» **Aim of the exercise**: An exact copy of every entry below is needed.

[Stored data]
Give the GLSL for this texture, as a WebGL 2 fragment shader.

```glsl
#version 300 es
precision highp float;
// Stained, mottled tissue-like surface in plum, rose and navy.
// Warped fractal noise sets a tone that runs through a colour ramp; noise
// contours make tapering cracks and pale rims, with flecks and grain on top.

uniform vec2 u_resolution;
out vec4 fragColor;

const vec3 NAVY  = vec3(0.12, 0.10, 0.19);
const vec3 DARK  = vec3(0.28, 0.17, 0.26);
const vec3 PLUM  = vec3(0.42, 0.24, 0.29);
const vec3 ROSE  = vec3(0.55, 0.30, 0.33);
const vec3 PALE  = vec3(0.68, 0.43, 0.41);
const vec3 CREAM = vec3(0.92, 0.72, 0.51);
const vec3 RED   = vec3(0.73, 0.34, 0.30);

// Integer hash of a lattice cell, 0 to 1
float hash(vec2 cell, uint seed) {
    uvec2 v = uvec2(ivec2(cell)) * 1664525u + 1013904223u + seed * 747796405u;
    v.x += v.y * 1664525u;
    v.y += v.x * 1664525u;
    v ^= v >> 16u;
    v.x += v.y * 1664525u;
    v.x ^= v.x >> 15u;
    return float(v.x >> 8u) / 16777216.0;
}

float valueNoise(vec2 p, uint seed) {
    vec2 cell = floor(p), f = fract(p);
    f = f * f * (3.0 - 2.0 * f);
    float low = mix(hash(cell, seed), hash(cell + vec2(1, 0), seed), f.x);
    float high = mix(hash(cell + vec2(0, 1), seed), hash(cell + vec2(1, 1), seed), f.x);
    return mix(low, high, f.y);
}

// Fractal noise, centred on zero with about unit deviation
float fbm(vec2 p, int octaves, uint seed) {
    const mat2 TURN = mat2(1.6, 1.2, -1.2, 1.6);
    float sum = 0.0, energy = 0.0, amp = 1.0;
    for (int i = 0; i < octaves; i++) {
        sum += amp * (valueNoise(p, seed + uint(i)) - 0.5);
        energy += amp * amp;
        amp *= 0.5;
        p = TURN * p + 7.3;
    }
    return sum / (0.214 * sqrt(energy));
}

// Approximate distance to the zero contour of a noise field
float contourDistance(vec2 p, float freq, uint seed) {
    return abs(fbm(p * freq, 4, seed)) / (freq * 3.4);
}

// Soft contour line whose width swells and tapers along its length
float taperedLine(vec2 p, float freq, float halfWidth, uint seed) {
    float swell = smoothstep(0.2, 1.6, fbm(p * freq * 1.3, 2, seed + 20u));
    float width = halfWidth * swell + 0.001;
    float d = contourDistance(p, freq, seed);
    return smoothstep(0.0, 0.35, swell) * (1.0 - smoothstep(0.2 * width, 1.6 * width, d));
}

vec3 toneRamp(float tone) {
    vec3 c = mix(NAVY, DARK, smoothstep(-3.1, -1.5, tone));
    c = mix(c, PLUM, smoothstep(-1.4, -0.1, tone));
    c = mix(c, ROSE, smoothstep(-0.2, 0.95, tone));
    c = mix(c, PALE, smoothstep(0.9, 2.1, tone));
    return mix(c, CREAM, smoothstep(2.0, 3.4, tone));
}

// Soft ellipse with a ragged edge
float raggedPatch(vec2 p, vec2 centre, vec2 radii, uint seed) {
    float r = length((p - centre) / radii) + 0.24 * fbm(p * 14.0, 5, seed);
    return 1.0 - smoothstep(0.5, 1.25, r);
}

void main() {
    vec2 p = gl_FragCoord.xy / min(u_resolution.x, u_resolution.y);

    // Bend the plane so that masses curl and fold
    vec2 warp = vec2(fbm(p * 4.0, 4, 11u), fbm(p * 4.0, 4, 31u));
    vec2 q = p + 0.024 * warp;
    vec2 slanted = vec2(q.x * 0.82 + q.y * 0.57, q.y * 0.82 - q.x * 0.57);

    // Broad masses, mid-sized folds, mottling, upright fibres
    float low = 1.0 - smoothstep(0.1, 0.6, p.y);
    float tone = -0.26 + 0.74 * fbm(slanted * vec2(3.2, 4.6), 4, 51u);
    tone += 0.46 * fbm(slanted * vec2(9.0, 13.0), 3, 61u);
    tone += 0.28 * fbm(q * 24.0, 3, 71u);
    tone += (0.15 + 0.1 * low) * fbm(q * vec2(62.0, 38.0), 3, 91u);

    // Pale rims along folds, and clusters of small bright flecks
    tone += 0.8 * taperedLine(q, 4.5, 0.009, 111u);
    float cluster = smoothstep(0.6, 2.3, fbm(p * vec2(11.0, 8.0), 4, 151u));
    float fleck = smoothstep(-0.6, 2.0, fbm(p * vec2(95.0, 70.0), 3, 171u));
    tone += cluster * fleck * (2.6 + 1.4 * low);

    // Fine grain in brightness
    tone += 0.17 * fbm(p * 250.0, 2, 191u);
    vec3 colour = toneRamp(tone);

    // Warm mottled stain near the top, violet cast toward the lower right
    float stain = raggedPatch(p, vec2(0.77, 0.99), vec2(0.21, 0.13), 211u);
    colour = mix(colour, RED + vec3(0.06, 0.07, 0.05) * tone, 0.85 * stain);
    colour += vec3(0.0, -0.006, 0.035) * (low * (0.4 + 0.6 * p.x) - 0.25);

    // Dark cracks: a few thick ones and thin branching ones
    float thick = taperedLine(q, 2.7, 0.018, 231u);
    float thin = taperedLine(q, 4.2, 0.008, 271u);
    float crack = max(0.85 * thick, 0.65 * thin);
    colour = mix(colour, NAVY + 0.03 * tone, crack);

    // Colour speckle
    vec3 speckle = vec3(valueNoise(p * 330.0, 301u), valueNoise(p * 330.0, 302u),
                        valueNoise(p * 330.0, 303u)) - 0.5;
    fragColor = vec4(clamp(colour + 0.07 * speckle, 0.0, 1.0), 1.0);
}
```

» **Task solution**:
Give the GLSL for this texture, as a WebGL 2 fragment shader.

```glsl
#version 300 es
precision highp float;
// Stained, mottled tissue-like surface in plum, rose and navy.
// Warped fractal noise sets a tone that runs through a colour ramp; noise
// contours make tapering cracks and pale rims, with flecks and grain on top.

uniform vec2 u_resolution;
out vec4 fragColor;

const vec3 NAVY  = vec3(0.12, 0.10, 0.19);
const vec3 DARK  = vec3(0.28, 0.17, 0.26);
const vec3 PLUM  = vec3(0.42, 0.24, 0.29);
const vec3 ROSE  = vec3(0.55, 0.30, 0.33);
const vec3 PALE  = vec3(0.68, 0.43, 0.41);
const vec3 CREAM = vec3(0.92, 0.72, 0.51);
const vec3 RED   = vec3(0.73, 0.34, 0.30);

// Integer hash of a lattice cell, 0 to 1
float hash(vec2 cell, uint seed) {
    uvec2 v = uvec2(ivec2(cell)) * 1664525u + 1013904223u + seed * 747796405u;
    v.x += v.y * 1664525u;
    v.y += v.x * 1664525u;
    v ^= v >> 16u;
    v.x += v.y * 1664525u;
    v.x ^= v.x >> 15u;
    return float(v.x >> 8u) / 16777216.0;
}

float valueNoise(vec2 p, uint seed) {
    vec2 cell = floor(p), f = fract(p);
    f = f * f * (3.0 - 2.0 * f);
    float low = mix(hash(cell, seed), hash(cell + vec2(1, 0), seed), f.x);
    float high = mix(hash(cell + vec2(0, 1), seed), hash(cell + vec2(1, 1), seed), f.x);
    return mix(low, high, f.y);
}

// Fractal noise, centred on zero with about unit deviation
float fbm(vec2 p, int octaves, uint seed) {
    const mat2 TURN = mat2(1.6, 1.2, -1.2, 1.6);
    float sum = 0.0, energy = 0.0, amp = 1.0;
    for (int i = 0; i < octaves; i++) {
        sum += amp * (valueNoise(p, seed + uint(i)) - 0.5);
        energy += amp * amp;
        amp *= 0.5;
        p = TURN * p + 7.3;
    }
    return sum / (0.214 * sqrt(energy));
}

// Approximate distance to the zero contour of a noise field
float contourDistance(vec2 p, float freq, uint seed) {
    return abs(fbm(p * freq, 4, seed)) / (freq * 3.4);
}

// Soft contour line whose width swells and tapers along its length
float taperedLine(vec2 p, float freq, float halfWidth, uint seed) {
    float swell = smoothstep(0.2, 1.6, fbm(p * freq * 1.3, 2, seed + 20u));
    float width = halfWidth * swell + 0.001;
    float d = contourDistance(p, freq, seed);
    return smoothstep(0.0, 0.35, swell) * (1.0 - smoothstep(0.2 * width, 1.6 * width, d));
}

vec3 toneRamp(float tone) {
    vec3 c = mix(NAVY, DARK, smoothstep(-3.1, -1.5, tone));
    c = mix(c, PLUM, smoothstep(-1.4, -0.1, tone));
    c = mix(c, ROSE, smoothstep(-0.2, 0.95, tone));
    c = mix(c, PALE, smoothstep(0.9, 2.1, tone));
    return mix(c, CREAM, smoothstep(2.0, 3.4, tone));
}

// Soft ellipse with a ragged edge
float raggedPatch(vec2 p, vec2 centre, vec2 radii, uint seed) {
    float r = length((p - centre) / radii) + 0.24 * fbm(p * 14.0, 5, seed);
    return 1.0 - smoothstep(0.5, 1.25, r);
}

void main() {
    vec2 p = gl_FragCoord.xy / min(u_resolution.x, u_resolution.y);

    // Bend the plane so that masses curl and fold
    vec2 warp = vec2(fbm(p * 4.0, 4, 11u), fbm(p * 4.0, 4, 31u));
    vec2 q = p + 0.024 * warp;
    vec2 slanted = vec2(q.x * 0.82 + q.y * 0.57, q.y * 0.82 - q.x * 0.57);

    // Broad masses, mid-sized folds, mottling, upright fibres
    float low = 1.0 - smoothstep(0.1, 0.6, p.y);
    float tone = -0.26 + 0.74 * fbm(slanted * vec2(3.2, 4.6), 4, 51u);
    tone += 0.46 * fbm(slanted * vec2(9.0, 13.0), 3, 61u);
    tone += 0.28 * fbm(q * 24.0, 3, 71u);
    tone += (0.15 + 0.1 * low) * fbm(q * vec2(62.0, 38.0), 3, 91u);

    // Pale rims along folds, and clusters of small bright flecks
    tone += 0.8 * taperedLine(q, 4.5, 0.009, 111u);
    float cluster = smoothstep(0.6, 2.3, fbm(p * vec2(11.0, 8.0), 4, 151u));
    float fleck = smoothstep(-0.6, 2.0, fbm(p * vec2(95.0, 70.0), 3, 171u));
    tone += cluster * fleck * (2.6 + 1.4 * low);

    // Fine grain in brightness
    tone += 0.17 * fbm(p * 250.0, 2, 191u);
    vec3 colour = toneRamp(tone);

    // Warm mottled stain near the top, violet cast toward the lower right
    float stain = raggedPatch(p, vec2(0.77, 0.99), vec2(0.21, 0.13), 211u);
    colour = mix(colour, RED + vec3(0.06, 0.07, 0.05) * tone, 0.85 * stain);
    colour += vec3(0.0, -0.006, 0.035) * (low * (0.4 + 0.6 * p.x) - 0.25);

    // Dark cracks: a few thick ones and thin branching ones
    float thick = taperedLine(q, 2.7, 0.018, 231u);
    float thin = taperedLine(q, 4.2, 0.008, 271u);
    float crack = max(0.85 * thick, 0.65 * thin);
    colour = mix(colour, NAVY + 0.03 * tone, crack);

    // Colour speckle
    vec3 speckle = vec3(valueNoise(p * 330.0, 301u), valueNoise(p * 330.0, 302u),
                        valueNoise(p * 330.0, 303u)) - 0.5;
    fragColor = vec4(clamp(colour + 0.07 * speckle, 0.0, 1.0), 1.0);
}
```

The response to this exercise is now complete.